In an announcement earlier this month that could be characterized as counter-intuitive, Toshiba Corp. said it will stop manufacturing LCD televisions at its plant in Dalian, China by the end of December. The company says the move is aimed at helping improve profitability – even though most companies opened plants in China to take advantage of the lower labor costs to help their profitability.
See how Toshiba plans to improve its TV division profits by closing a China factory…
On the face of it, Toshiba’s announcement seems to fly in the face of conventional wisdom. Many companies have rushed to move production to China over the last few years due to its very low labor costs helping them to generate more profits on products manufactured there.
But this move by Toshiba is part of a greater initiative to consolidate its network of factories to reduce overhead. The company announced earlier that it was selling its television factory in Poland to a Taiwanese company.
Merging three into one…
With this new announcement, Toshiba says it plans to consolidate by moving the production of the Polish factory and the China factory to its Indonesia facility, moving from three television factories to one. The Indonesia factory will be the TV giant’s only plant producing televisions.
According to the Nikkei, Toshiba’s China plant went online in 1997…and in 2012, it cranked out between 700,000 to 800,000 units. But even with that level of production, Toshiba said the factory had been operating at a loss.
Working with contract manufacturers…
And in another surprising turn of events that likely demonstrates the continuing struggles of Japanese manufacturers in trying to turn around their television divisions – Toshiba is expected to announce that it will contract with a Taiwanese company to manufacture televisions under the Toshiba brand name…for the Japan market. A move like this couldn’t have been imagined five years ago.
Toshiba is said to be determined to propel their TV division back to profitability by the back half of this fiscal year. As part of this goal, it will liquidate Dalian Toshiba Television – the subsidiary that operates the China plan – cutting the plant’s approximately 900 jobs. The company will provide severance pay to terminated employees – a cost the company has already incorporated into the budget plan for this year.

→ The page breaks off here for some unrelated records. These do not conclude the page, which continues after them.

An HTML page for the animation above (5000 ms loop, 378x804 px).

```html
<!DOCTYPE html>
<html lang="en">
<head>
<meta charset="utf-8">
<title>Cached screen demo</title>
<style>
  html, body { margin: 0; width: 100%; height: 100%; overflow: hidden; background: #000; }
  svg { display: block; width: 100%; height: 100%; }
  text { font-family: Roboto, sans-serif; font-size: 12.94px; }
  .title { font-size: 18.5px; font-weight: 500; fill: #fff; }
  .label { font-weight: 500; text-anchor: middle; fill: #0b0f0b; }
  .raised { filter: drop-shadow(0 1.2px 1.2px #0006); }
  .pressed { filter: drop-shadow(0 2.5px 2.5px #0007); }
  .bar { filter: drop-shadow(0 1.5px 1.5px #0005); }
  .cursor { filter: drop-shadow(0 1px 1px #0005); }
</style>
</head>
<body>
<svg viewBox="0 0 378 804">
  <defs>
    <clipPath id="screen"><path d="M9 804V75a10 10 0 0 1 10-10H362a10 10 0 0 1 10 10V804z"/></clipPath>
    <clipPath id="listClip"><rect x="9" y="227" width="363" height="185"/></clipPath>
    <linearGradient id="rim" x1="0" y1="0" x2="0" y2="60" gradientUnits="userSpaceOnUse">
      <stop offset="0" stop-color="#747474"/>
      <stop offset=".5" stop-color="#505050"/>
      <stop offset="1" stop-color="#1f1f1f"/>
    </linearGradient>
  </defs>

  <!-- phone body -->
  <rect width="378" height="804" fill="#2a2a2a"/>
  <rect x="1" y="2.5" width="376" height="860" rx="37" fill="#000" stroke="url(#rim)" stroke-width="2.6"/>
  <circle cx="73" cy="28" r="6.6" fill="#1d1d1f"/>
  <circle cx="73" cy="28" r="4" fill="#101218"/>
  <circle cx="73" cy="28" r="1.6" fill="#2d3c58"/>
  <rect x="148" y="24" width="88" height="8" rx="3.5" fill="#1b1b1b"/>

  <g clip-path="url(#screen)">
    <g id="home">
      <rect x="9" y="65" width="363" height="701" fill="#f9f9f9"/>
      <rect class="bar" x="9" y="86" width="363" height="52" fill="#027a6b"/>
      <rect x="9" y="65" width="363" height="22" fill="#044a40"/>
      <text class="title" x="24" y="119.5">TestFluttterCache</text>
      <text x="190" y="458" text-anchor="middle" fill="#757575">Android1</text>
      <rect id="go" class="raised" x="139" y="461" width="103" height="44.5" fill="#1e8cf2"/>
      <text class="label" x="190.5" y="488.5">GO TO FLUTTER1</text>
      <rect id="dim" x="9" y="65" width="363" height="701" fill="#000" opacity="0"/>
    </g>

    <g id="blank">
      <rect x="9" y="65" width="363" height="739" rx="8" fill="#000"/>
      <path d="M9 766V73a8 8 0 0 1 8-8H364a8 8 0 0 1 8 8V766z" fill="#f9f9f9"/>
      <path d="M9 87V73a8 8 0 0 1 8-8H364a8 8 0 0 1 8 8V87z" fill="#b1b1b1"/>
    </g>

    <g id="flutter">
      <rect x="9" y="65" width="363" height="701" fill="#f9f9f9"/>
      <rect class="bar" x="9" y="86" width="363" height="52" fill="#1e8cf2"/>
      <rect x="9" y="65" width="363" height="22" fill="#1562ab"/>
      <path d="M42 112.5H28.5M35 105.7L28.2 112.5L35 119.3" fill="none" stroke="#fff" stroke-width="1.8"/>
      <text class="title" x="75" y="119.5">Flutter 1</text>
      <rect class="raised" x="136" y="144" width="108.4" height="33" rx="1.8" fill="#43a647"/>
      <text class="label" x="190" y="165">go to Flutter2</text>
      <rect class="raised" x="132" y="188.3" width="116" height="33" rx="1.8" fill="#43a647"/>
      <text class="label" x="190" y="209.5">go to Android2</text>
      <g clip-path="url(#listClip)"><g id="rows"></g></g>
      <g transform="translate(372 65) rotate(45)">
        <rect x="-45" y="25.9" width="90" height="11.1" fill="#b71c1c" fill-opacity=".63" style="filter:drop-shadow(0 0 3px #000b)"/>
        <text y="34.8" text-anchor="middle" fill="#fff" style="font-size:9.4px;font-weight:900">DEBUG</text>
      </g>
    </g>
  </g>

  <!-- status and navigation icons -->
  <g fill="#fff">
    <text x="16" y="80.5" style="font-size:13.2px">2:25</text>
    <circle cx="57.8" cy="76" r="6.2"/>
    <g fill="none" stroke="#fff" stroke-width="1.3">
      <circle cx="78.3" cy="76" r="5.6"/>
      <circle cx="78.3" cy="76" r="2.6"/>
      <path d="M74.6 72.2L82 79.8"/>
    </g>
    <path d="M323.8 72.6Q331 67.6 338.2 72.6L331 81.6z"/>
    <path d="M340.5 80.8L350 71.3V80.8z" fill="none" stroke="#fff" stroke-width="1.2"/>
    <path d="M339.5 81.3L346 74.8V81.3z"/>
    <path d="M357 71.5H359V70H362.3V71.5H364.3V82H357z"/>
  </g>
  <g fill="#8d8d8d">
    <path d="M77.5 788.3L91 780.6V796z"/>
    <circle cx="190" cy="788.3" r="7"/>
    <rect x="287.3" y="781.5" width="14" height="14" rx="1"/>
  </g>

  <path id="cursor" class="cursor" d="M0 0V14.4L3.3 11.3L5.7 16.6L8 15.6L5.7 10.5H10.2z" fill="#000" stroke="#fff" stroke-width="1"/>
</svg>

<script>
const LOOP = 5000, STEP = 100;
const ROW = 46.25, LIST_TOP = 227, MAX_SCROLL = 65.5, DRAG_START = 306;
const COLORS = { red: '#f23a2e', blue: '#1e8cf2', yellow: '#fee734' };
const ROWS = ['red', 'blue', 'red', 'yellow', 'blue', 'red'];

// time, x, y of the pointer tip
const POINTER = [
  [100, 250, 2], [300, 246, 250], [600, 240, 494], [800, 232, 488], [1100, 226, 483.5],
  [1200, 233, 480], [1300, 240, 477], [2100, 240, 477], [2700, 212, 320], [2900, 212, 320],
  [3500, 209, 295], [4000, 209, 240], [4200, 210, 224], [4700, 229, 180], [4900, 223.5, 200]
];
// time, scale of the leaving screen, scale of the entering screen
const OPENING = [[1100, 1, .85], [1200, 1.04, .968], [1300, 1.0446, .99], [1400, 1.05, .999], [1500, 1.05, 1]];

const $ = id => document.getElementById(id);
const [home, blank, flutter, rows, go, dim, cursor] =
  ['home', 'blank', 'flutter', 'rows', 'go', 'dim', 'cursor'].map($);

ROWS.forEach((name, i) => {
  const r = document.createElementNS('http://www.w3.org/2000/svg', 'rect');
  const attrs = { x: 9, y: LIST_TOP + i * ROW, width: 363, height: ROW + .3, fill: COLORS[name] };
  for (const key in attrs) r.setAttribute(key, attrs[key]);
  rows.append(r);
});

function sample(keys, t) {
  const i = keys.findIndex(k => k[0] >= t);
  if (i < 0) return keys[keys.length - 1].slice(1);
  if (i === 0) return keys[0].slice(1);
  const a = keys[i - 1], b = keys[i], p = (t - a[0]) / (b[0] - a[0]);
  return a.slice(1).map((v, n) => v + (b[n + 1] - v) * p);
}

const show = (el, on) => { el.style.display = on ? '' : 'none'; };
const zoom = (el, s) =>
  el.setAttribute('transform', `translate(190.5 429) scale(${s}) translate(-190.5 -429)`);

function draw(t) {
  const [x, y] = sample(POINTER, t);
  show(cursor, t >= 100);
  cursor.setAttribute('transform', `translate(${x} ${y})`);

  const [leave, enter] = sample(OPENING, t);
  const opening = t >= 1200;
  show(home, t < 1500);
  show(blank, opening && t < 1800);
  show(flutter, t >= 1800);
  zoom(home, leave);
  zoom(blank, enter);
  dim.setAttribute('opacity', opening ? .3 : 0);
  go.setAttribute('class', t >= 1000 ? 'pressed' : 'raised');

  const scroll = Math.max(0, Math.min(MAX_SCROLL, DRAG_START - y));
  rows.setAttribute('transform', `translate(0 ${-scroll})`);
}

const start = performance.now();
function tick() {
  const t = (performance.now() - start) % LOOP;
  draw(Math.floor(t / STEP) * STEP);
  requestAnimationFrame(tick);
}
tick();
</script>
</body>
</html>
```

Toshiba has made no decisions about what to do with the abandoned China facility at this point. However, the Nikkei said the company is looking internally at other Toshiba divisions – such as their medical equipment or industrial motors divisions – to determine if the plant could be useful there.